This is my review of Lincoln [DVD].
Based on Dorothy Kearns excellent "A Team of Rivals", this film is wisely focused on a specific period to make it more manageable, namely the final few months of the traumatic American Civil War and Lincoln's controversial decision to pass a "Thirteenth Amendment" giving a blanket freedom to all slaves, rather than try to end the bloodshed by negotiating a peace with the South which stopped short of abolition.
Clearly designed to instruct us, the film proves heavy-going at times: some of the political debates and meetings are couched in complex language of the day delivered at speed and so hard to absorb, some complicated points could have been made a little clearer and some sets are perhaps realistic for the period but too dark to engage the viewer. Spielberg may be guilty of making a fascinating situation unduly dull.
I have heard reviewers criticise the lack of significant black anti-slavery campaigners who were active at the time, and this appears to be a serious omission. The opening scene of Lincoln fraternising with soldiers spouting his speeches struck me as contrived, and the decision to report rather than show Lincoln's assassination at the end also seemed a missed dramatic opportunity, and underplayed the irony of his untimely death before he had a chance to manage the peace.

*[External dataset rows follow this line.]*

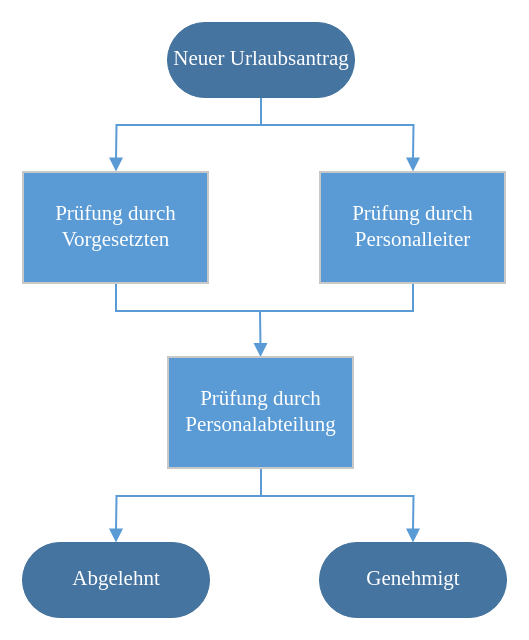
<!DOCTYPE html>
<html lang="de">
<head>
<meta charset="utf-8">
<title>Ablauf Urlaubsantrag</title>
<style>
:root {
  --paper: #ffffff;
  --step: #5b9bd5;
  --step-border: #c8c8c8;
  --terminal: #4674a0;
  --terminal-border: #41719c;
  --connector: #5b9bd5;
  --label: #ffffff;
}
* { box-sizing: border-box; }
html, body { margin: 0; background: var(--paper); }
body { width: 529px; height: 640px; overflow: hidden; }
.flowchart {
  position: relative;
  width: 529px;
  height: 640px;
  overflow: hidden;
  font: 21px/26px "Liberation Serif", "Times New Roman", serif;
  color: var(--label);
}
.connectors { position: absolute; left: 0; top: 0; }
.connectors .line { fill: none; stroke: var(--connector); stroke-width: 2; }
.connectors .arrow { fill: var(--connector); }
.node {
  position: absolute;
  display: flex;
  align-items: center;
  justify-content: center;
  text-align: center;
  white-space: nowrap;
}
.terminal {
  width: 188px;
  height: 76px;
  padding-bottom: 4px;
  border: 1px solid var(--terminal-border);
  border-radius: 38px;
  background: var(--terminal);
}
.step {
  width: 187px;
  height: 113px;
  padding-bottom: 4px;
  border: 2px solid var(--step-border);
  background: var(--step);
}
.request { left: 167px; top: 22px; }
.supervisor { left: 22px; top: 171px; }
.manager { left: 319px; top: 171px; }
.department { left: 167px; top: 356px; }
.rejected { left: 22px; top: 542px; }
.approved { left: 319px; top: 542px; }
</style>
</head>
<body>
<main class="flowchart">
  <svg class="connectors" width="529" height="640" viewBox="0 0 529 640" aria-hidden="true">
    <defs>
      <polygon id="arrowhead" class="arrow" points="-7,-14 7,-14 0,0"/>
    </defs>
    <path class="line" d="M261 97V125H116.5L116 160"/>
    <path class="line" d="M261 97V125H413.5L413 160"/>
    <path class="line" d="M116 283V311H260L260.5 346"/>
    <path class="line" d="M413 283V311H260"/>
    <path class="line" d="M261 468V496H116.5L116 531"/>
    <path class="line" d="M261 468V496H413.5L413 531"/>
    <use href="#arrowhead" x="116" y="171.5"/>
    <use href="#arrowhead" x="413" y="171.5"/>
    <use href="#arrowhead" x="260.5" y="357"/>
    <use href="#arrowhead" x="116" y="542.5"/>
    <use href="#arrowhead" x="413" y="542.5"/>
  </svg>
  <div class="node terminal request">Neuer Urlaubsantrag</div>
  <div class="node step supervisor">Prüfung durch<br>Vorgesetzten</div>
  <div class="node step manager">Prüfung durch<br>Personalleiter</div>
  <div class="node step department">Prüfung durch<br>Personalabteilung</div>
  <div class="node terminal rejected">Abgelehnt</div>
  <div class="node terminal approved">Genehmigt</div>
</main>
</body>
</html>
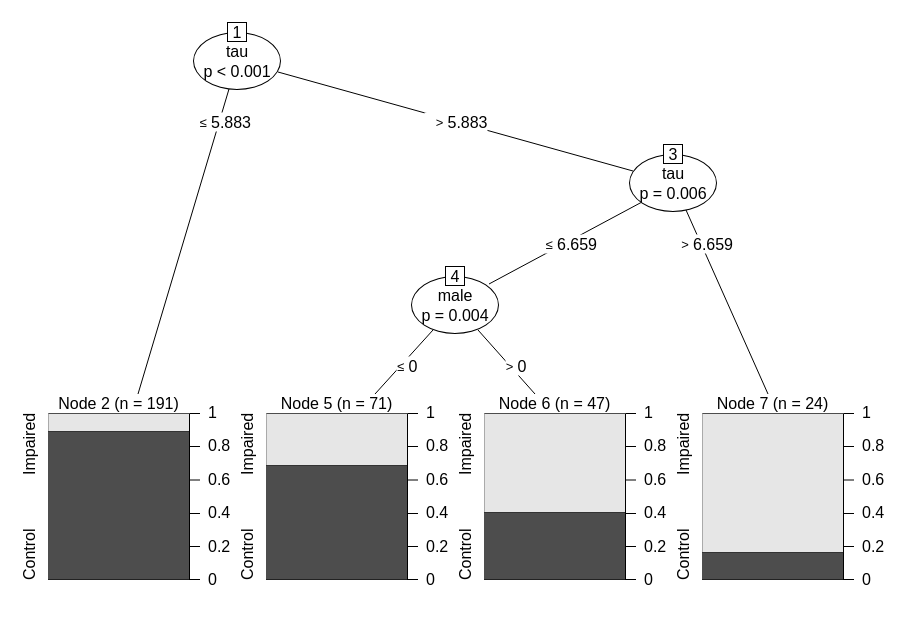
<!DOCTYPE html>
<html lang="en">
<head>
<meta charset="utf-8">
<title>Conditional inference tree</title>
<style>
:root { --ink: #000; --paper: #fff; --control: #4d4d4d; --impaired: #e6e6e6; }
* { box-sizing: border-box; margin: 0; }
body { overflow: hidden; background: var(--paper); }
.tree {
  position: relative; width: 911px; height: 628px; overflow: hidden;
  background: var(--paper); color: var(--ink);
  font: 16px/20px "Liberation Sans", Arial, sans-serif; white-space: nowrap;
}
.edges { position: absolute; inset: 0; stroke: var(--ink); stroke-width: 1; }

.split {
  position: absolute; left: var(--x); top: var(--y); width: 88px; height: 58px;
  transform: translate(-50%, -50%);
  display: flex; flex-direction: column; align-items: center; padding-top: 9px;
  border: 1px solid var(--ink); border-radius: 50%; background: var(--paper);
}
.split .id {
  position: absolute; top: -11px; left: 33px; width: 20px; height: 20px;
  border: 1px solid var(--ink); background: var(--paper);
  line-height: 19px; text-align: center;
}

.rule {
  position: absolute; left: var(--x); top: var(--y); height: 19px;
  transform: translate(-50%, -50%);
  display: flex; gap: 4px; background: var(--paper); line-height: 19px;
}
.rule i { width: 8px; font-size: 13px; font-style: normal; text-align: center; }
.rule.wide { padding-left: 11px; }

.leaves {
  position: absolute; left: 20px; top: 394px;
  display: grid; grid-template-columns: repeat(4, 218px);
}
.leaf { display: grid; grid-template-columns: 28px 141px 49px; grid-template-rows: 19px 167px; }
.leaf h2 { grid-column: 2; font: inherit; display: flex; justify-content: center; }
.classes {
  grid-column: 1; grid-row: 2; display: flex; justify-content: space-between;
  writing-mode: vertical-rl; transform: rotate(180deg); line-height: 20px; padding-left: 8px;
}
.bar {
  grid-column: 2; grid-row: 2; display: flex; flex-direction: column; justify-content: flex-end;
  background: var(--impaired); border-top: 1px solid var(--control); border-left: 1px solid #aaa;
}
.bar span { height: var(--share); margin-left: -1px; background: var(--control); border-top: 1px solid #333; border-bottom: 1px solid #222; }
.axis { grid-column: 3; grid-row: 2; display: flex; }
.axis svg { flex: none; width: 19px; height: 168px; overflow: visible; }
.axis ol {
  list-style: none; padding: 0; height: 187px; margin-top: -10px;
  display: flex; flex-direction: column; justify-content: space-between;
}
</style>
</head>
<body>
<main class="tree">
  <svg class="edges" width="911" height="628" viewBox="0 0 911 628" aria-hidden="true">
    <defs>
      <g id="scale" fill="none" stroke="#000">
        <path d="M.5 .5V167M.5 .5H11M.5 33.5H11M.5 67H11M.5 100.5H11M.5 133.5H11M.5 166.5H11"/>
      </g>
    </defs>
    <line x1="229" y1="89" x2="138" y2="394"/>
    <line x1="278" y1="72" x2="633" y2="171"/>
    <line x1="642" y1="202" x2="489" y2="284"/>
    <line x1="686" y1="210" x2="768" y2="394"/>
    <line x1="433" y1="330" x2="375" y2="394"/>
    <line x1="478" y1="330" x2="535" y2="394"/>
  </svg>

  <div class="rule" style="--x:225px;--y:122px"><i>≤</i>5.883</div>
  <div class="rule wide" style="--x:456px;--y:122px"><i>&gt;</i>5.883</div>
  <div class="rule" style="--x:571px;--y:244px"><i>≤</i>6.659</div>
  <div class="rule" style="--x:707px;--y:244px"><i>&gt;</i>6.659</div>
  <div class="rule" style="--x:407px;--y:366px"><i>≤</i>0</div>
  <div class="rule" style="--x:516px;--y:366px"><i>&gt;</i>0</div>

  <div class="split" style="--x:237px;--y:61px"><span class="id">1</span><span>tau</span><span>p &lt; 0.001</span></div>
  <div class="split" style="--x:673px;--y:183px"><span class="id">3</span><span>tau</span><span>p = 0.006</span></div>
  <div class="split" style="--x:455px;--y:305px"><span class="id">4</span><span>male</span><span>p = 0.004</span></div>

  <div class="leaves">
    <section class="leaf">
      <h2>Node 2 (n = 191)</h2>
      <div class="classes"><span>Control</span><span>Impaired</span></div>
      <div class="bar"><span style="--share:149px"></span></div>
      <div class="axis"><svg aria-hidden="true"><use href="#scale"/></svg>
        <ol><li>1</li><li>0.8</li><li>0.6</li><li>0.4</li><li>0.2</li><li>0</li></ol></div>
    </section>
    <section class="leaf">
      <h2>Node 5 (n = 71)</h2>
      <div class="classes"><span>Control</span><span>Impaired</span></div>
      <div class="bar"><span style="--share:115px"></span></div>
      <div class="axis"><svg aria-hidden="true"><use href="#scale"/></svg>
        <ol><li>1</li><li>0.8</li><li>0.6</li><li>0.4</li><li>0.2</li><li>0</li></ol></div>
    </section>
    <section class="leaf">
      <h2>Node 6 (n = 47)</h2>
      <div class="classes"><span>Control</span><span>Impaired</span></div>
      <div class="bar"><span style="--share:68px"></span></div>
      <div class="axis"><svg aria-hidden="true"><use href="#scale"/></svg>
        <ol><li>1</li><li>0.8</li><li>0.6</li><li>0.4</li><li>0.2</li><li>0</li></ol></div>
    </section>
    <section class="leaf">
      <h2>Node 7 (n = 24)</h2>
      <div class="classes"><span>Control</span><span>Impaired</span></div>
      <div class="bar"><span style="--share:28px"></span></div>
      <div class="axis"><svg aria-hidden="true"><use href="#scale"/></svg>
        <ol><li>1</li><li>0.8</li><li>0.6</li><li>0.4</li><li>0.2</li><li>0</li></ol></div>
    </section>
  </div>
</main>
</body>
</html>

On the plus side, there are strong performances from the lead actors with Daniel Day Lewis unquestionably outstanding, his high-pitched voice apparently a deliberate choice based on research. He conveys Lincoln's charisma: his "common touch", lack of affectation, penchant for telling stories (which drove some people mad), very broad-minded approach with a desire to hear different sides of the argument which laid him open to a charge of indecisiveness, but occasional flashes of steel. We see something of his oratory and obvious integrity, although he was capable of quite cynical wheeler-dealing, in this case employing shady characters to persuade Democrats (we have to keep reminding ourselves that this was the pro-slavery party) to vote for the Thirteenth Amendment in return for government posts.
Although the film is not as moving as it should be, there are some effective scenes such as Lincoln's son concluding that he must fight, Lincoln arguing with his wife over his son's right to fight in the war or Lincoln reviewing the horrors of battle first-hand. There is a little humour in some of the repartee, although I found the scenes with the three fixers trying to get Democrats to vote against slavery bordered on slapstick.